Janice Crippen alleges that Hempstead building inspectors ignored repeated requests to examine shoddy plumbing work at her home, including improper ventilation, disconnected pipes and no space to install a toilet. She said they advised her to bring her complaint to a town examination board, a member of which owns the company that held the plumbing permit for the renovations.
In the 50-page complaint, filed in State Supreme Court in Mineola, Crippen's attorney, Kenneth Mollins of Melville, alleges that code enforcement officer Carmine Salute falsified town records in order to cover up for town appointed Plumbers Examination Board member Anthony Disabato.
A signed inspection record indicates that Salute inspected the underground plumbing at Crippen's house and approved it, four months before, Crippen said, Salute actually came to her home.
The lawsuit also names as defendants Disabato's Bellmore-based plumbing company, AMD & Associates; Carlos Jaramillo, an employee of AMD; Matco Remodeling Inc. of Wantagh, the general contractor; and Matthew Schwan, a principal of Matco.

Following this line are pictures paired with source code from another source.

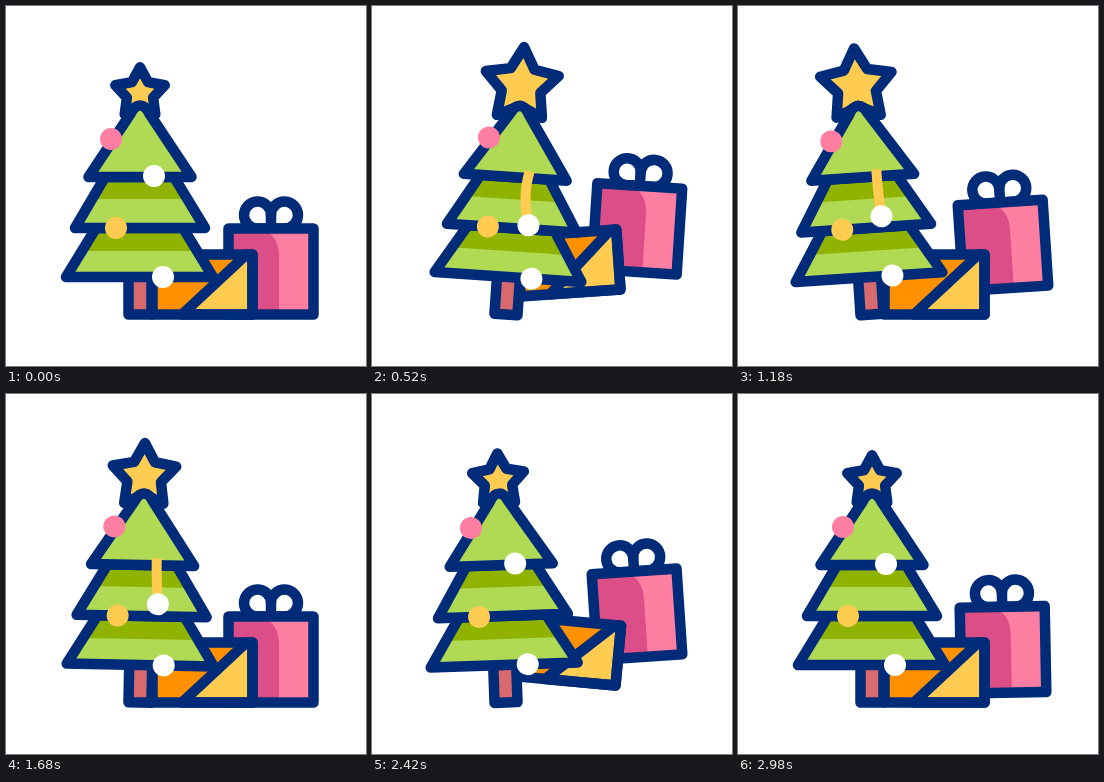
These frames come from a looping animation (360 by 360 pixels, 3 s). An HTML page:

```html
<!DOCTYPE html>
<html lang="en">
<head>
<meta charset="utf-8">
<title>Christmas tree and gifts</title>
<style>
  html, body { margin: 0; width: 100%; height: 100%; overflow: hidden; background: #fff; }
  svg { display: block; width: 100%; height: 100%; }
  .line { stroke: #002b78; stroke-width: 10.5; stroke-linejoin: round; stroke-linecap: round; }
  .leaf { fill: #b0d954; }
  .shade { fill: #8fb300; }
  .gold { fill: #ffcb50; }
  .pink { fill: #ff7fa2; }
  .none { fill: none; }
  .white { fill: #fff; }
</style>
</head>
<body>
<svg viewBox="0 0 360 360">
  <g id="tallGift">
    <path class="line white" d="M265 222.5H252A13.5 13.5 0 1 1 265 208.5A13.5 13.5 0 1 1 278 222.5Z"/>
    <path class="line none" d="M265 208.5V222.5"/>
    <path class="pink" d="M222.5 222.5H307.5V308.5H222.5Z"/>
    <path fill="#dc4e87" d="M222.5 222.5H256Q273 230 273 250V308.5H222.5Z"/>
    <path class="line none" d="M222.5 222.5H307.5V308.5H222.5Z"/>
  </g>
  <g id="wideGift">
    <path fill="#ff9000" d="M146.5 248.5H246.5V308.5H146.5Z"/>
    <path class="line gold" d="M176 308.5L240.5 248.5H246.5V308.5Z"/>
    <path class="line none" d="M146.5 248.5H246.5V308.5H146.5Z"/>
  </g>
  <g id="tree">
    <path class="line" fill="#d8696f" d="M122.5 265H145.5V308.5H122.5Z"/>
    <path id="star" class="line gold"/>
    <path class="leaf" d="M60 271L90 222H177L207 271Z"/>
    <path class="shade" d="M76 245L90 222H177L191 245Z"/>
    <path class="line none" d="M60 271L90 222H177L207 271Z"/>
    <path class="leaf" d="M69 222L99 171H168L199 222Z"/>
    <path class="shade" d="M86 193L99 171H168L181.4 193Z"/>
    <path class="line none" d="M69 222L99 171H168L199 222Z"/>
    <path class="line leaf" d="M82.5 171L125 107C130 97 138 97 143 107L185.5 171Z"/>
    <path id="string" fill="none" stroke="#ffcb50" stroke-width="10"/>
    <circle class="pink" cx="105" cy="133" r="11"/>
    <circle class="gold" cx="110" cy="222" r="11"/>
    <circle class="white" cx="157" cy="271" r="11"/>
    <circle id="bauble" class="white" r="11"/>
  </g>
</svg>
<script>
const LOOP = 3000, HOP_START = 90, HOP_PERIOD = 1600;
const part = id => document.getElementById(id);
const tree = part('tree'), star = part('star'), string = part('string');
const bauble = part('bauble'), tallGift = part('tallGift'), wideGift = part('wideGift');

// Each track is a list of [time, value] keys joined by sine easing.
const SWAY = [[0, 0], [500, 3.9], [1110, -4], [1820, 1.6], [2440, -2], [2960, 0]];
const STAR_SCALE = [[0, 1], [640, 1.52], [2840, 1]];
const DROP = [[60, 0], [500, 48], [1000, 42], [1400, 40], [1670, 40], [2050, 0]];
const TALL_TURN = [[60, 0], [380, 4], [800, -4.4], [1000, -4.2], [1440, 0]];
const WIDE_RISE = [[40, 0], [340, 21.5], [740, 21.5], [1060, 0]];

function sample(keys, t) {
  if (t <= keys[0][0]) return keys[0][1];
  const i = keys.findIndex(key => key[0] > t);
  if (i < 0) return keys[keys.length - 1][1];
  const [t0, a] = keys[i - 1], [t1, b] = keys[i];
  return a + (b - a) * (1 - Math.cos(Math.PI * (t - t0) / (t1 - t0))) / 2;
}

// Quick launch, slow at the top, then a longer fall.
function tallRise(phase) {
  const takeoff = 105, peak = 565, landing = 1400;
  const u = phase < peak ? (phase - takeoff) / (peak - takeoff) : (landing - phase) / (landing - peak);
  return 47.5 * Math.sin(Math.max(0, u) * Math.PI / 2);
}

function starPath(scale) {
  const radius = 26 * scale, cy = 105 - 17.7 * scale;
  const points = Array.from({ length: 10 }, (_, i) => {
    const r = i % 2 ? radius * 0.53 : radius, a = i * Math.PI / 5;
    return `${134 + r * Math.sin(a)} ${cy - r * Math.cos(a)}`;
  });
  return `M${points.join('L')}Z`;
}

function pose(node, rise, turn, x, y) {
  node.setAttribute('transform', `translate(0 ${-rise}) rotate(${turn} ${x} ${y})`);
}

function render(t) {
  pose(tree, 0, sample(SWAY, t), 134, 308);
  star.setAttribute('d', starPath(sample(STAR_SCALE, t)));

  const drop = sample(DROP, t);
  const x = 148 + drop / 20, y = 170 + drop;
  const bend = Math.max(0, drop - 42);
  bauble.setAttribute('cx', x);
  bauble.setAttribute('cy', y);
  string.setAttribute('d', drop > 1 ? `M148 164Q${148 - bend} ${165 + drop / 2} ${x} ${y}` : '');

  const elapsed = Math.max(0, t - HOP_START);
  const phase = elapsed % HOP_PERIOD;
  const rise = sample(WIDE_RISE, phase);
  const lean = elapsed < HOP_PERIOD ? -4 : 5.3;
  pose(tallGift, tallRise(phase), sample(TALL_TURN, phase), 265, 265.5);
  pose(wideGift, rise, lean * rise / 21.5, 196.5, 278.5);
}

const start = performance.now();
function tick() {
  render((performance.now() - start) % LOOP);
  requestAnimationFrame(tick);
}
tick();
</script>
</body>
</html>
```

In March 2006, town building code charges were brought against three of the five defendants in the suit, including board member Disabato, for creating unsafe conditions at the house.John Powers of Deer Park, attorney for Disabato and Jaramillo, said Jaramillo, a principal of AMD, took out the permit.
The complaint "seems to be a self-serving declaration by an individual who believes poor workmanship was performed by a general contractor," Powers said.
He added that when Crippen's complaints came before the full board, Disabato recused himself.
Crippen filed a complaint last year with the Nassau district attorney. Spokesman Eric Phillips said, "The office is monitoring very closely the substance of any litigation with these types of allegations." Sources close to the probe said the district attorney's office has been investigating the town's building department for more than a year over allegations of inspectors issuing permits in exchange for favors.
In July 2005, Crippen hired Matco - which has since lost its contractor's license because of Crippen's complaints - to renovate the lower level of her Baldwin split level to accommodate her elderly disabled mother. The $37,000 in renovations included expansion of an existing bathroom, structural, electrical and plumbing work.
According to the complaint, the unlicensed workers used by Matco to perform the extensive underground plumbing work botched the job and left the residence practically uninhabitable.
In an interview yesterday, Crippen described the incident as an "unimaginable nightmare" that could have ended tragically.
Copyright © 2007, Newsday Inc.